> REQUIREMENT: Filter the data for lines with the word "kind" and copy those lines.

··· GIVEN RECORDS

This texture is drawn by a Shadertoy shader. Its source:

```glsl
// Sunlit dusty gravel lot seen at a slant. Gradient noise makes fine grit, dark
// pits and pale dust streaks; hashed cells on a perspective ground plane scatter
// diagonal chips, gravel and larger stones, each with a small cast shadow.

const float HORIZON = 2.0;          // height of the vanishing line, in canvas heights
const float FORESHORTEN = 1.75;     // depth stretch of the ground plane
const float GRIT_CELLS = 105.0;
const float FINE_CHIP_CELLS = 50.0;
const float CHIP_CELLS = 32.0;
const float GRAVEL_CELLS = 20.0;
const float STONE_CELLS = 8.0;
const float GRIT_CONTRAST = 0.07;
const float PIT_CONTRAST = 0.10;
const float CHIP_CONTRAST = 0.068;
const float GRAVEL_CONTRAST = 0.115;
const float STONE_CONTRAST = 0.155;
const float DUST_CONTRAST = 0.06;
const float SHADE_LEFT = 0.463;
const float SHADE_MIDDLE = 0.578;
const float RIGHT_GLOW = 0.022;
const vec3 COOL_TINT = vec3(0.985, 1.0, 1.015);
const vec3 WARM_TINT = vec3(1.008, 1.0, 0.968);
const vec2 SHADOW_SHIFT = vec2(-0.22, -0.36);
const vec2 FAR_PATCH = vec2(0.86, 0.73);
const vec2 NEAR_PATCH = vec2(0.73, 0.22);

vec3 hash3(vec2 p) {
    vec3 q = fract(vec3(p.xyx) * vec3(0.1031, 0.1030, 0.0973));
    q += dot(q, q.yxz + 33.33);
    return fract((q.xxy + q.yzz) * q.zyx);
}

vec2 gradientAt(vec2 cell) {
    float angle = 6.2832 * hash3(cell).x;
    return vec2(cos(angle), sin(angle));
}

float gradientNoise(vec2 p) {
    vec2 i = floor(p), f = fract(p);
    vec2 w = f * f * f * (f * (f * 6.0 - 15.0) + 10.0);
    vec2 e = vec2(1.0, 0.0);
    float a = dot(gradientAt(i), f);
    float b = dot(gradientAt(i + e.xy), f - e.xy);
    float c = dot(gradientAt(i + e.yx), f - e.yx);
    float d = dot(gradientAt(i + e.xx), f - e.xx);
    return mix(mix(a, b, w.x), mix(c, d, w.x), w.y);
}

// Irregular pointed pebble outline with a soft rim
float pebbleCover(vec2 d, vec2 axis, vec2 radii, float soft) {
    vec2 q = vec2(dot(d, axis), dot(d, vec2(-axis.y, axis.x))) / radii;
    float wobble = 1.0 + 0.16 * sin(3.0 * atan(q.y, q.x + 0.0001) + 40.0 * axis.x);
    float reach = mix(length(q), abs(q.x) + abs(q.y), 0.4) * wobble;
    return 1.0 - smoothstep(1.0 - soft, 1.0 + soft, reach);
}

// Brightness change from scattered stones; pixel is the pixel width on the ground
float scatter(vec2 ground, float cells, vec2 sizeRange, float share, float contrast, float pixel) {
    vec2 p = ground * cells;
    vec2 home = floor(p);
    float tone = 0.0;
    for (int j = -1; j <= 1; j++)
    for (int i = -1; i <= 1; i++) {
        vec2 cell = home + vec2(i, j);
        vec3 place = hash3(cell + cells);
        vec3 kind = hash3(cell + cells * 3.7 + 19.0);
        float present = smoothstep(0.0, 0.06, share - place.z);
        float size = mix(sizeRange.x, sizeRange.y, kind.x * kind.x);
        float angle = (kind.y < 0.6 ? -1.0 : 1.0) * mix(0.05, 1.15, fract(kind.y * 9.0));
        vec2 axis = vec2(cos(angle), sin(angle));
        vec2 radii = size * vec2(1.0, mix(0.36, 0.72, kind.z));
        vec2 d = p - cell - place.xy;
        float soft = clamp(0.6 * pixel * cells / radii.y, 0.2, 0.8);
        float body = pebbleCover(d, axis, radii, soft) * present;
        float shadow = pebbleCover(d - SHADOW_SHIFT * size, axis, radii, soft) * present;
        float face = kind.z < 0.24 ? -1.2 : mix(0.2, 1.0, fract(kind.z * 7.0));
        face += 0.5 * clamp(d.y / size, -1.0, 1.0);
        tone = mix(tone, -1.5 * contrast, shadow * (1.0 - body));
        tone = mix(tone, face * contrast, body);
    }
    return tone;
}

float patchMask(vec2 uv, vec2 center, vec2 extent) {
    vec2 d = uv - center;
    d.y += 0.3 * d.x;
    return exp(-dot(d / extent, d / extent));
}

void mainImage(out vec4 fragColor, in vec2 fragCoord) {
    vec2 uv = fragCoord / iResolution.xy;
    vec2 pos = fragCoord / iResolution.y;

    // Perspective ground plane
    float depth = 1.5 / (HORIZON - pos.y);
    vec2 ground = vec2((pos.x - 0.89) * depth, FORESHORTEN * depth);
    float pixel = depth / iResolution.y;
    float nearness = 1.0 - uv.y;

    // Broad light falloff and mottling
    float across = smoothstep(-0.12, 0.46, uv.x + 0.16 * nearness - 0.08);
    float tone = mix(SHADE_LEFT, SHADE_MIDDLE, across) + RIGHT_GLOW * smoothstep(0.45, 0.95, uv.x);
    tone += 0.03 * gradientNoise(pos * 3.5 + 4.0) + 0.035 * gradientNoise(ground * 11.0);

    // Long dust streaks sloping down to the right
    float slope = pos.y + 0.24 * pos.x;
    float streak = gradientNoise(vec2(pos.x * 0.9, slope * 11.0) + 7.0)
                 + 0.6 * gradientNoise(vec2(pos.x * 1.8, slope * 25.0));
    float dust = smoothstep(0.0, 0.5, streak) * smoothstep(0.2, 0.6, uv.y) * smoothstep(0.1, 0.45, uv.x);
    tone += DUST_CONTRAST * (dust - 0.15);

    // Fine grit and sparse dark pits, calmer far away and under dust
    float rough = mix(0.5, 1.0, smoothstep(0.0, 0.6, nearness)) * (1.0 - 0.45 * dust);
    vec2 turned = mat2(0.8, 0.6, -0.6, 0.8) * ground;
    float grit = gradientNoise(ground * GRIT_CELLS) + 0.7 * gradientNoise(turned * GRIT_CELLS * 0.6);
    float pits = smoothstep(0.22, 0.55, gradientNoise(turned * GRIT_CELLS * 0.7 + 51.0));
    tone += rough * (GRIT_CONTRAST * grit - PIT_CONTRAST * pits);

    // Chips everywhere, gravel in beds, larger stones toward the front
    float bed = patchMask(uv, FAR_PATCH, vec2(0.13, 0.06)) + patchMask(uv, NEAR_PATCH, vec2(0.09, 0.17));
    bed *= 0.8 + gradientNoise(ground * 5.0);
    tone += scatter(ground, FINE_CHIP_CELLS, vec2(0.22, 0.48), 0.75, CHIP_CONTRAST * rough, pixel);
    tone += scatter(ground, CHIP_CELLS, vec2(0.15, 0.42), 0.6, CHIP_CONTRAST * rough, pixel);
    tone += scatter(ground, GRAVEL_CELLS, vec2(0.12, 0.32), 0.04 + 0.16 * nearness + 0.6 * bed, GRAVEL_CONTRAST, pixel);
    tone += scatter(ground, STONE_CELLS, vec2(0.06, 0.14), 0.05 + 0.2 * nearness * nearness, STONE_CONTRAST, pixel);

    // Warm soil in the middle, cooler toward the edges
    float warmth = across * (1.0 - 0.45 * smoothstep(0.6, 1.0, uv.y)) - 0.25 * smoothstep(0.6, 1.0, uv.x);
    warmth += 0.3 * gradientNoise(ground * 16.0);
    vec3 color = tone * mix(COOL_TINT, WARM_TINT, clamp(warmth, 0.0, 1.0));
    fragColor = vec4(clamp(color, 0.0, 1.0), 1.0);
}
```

······

> OUTPUT OF THE EXERCISE:
        vec3 kind = hash3(cell + cells * 3.7 + 19.0);
        float size = mix(sizeRange.x, sizeRange.y, kind.x * kind.x);
        float angle = (kind.y < 0.6 ? -1.0 : 1.0) * mix(0.05, 1.15, fract(kind.y * 9.0));
        vec2 radii = size * vec2(1.0, mix(0.36, 0.72, kind.z));
        float face = kind.z < 0.24 ? -1.2 : mix(0.2, 1.0, fract(kind.z * 7.0));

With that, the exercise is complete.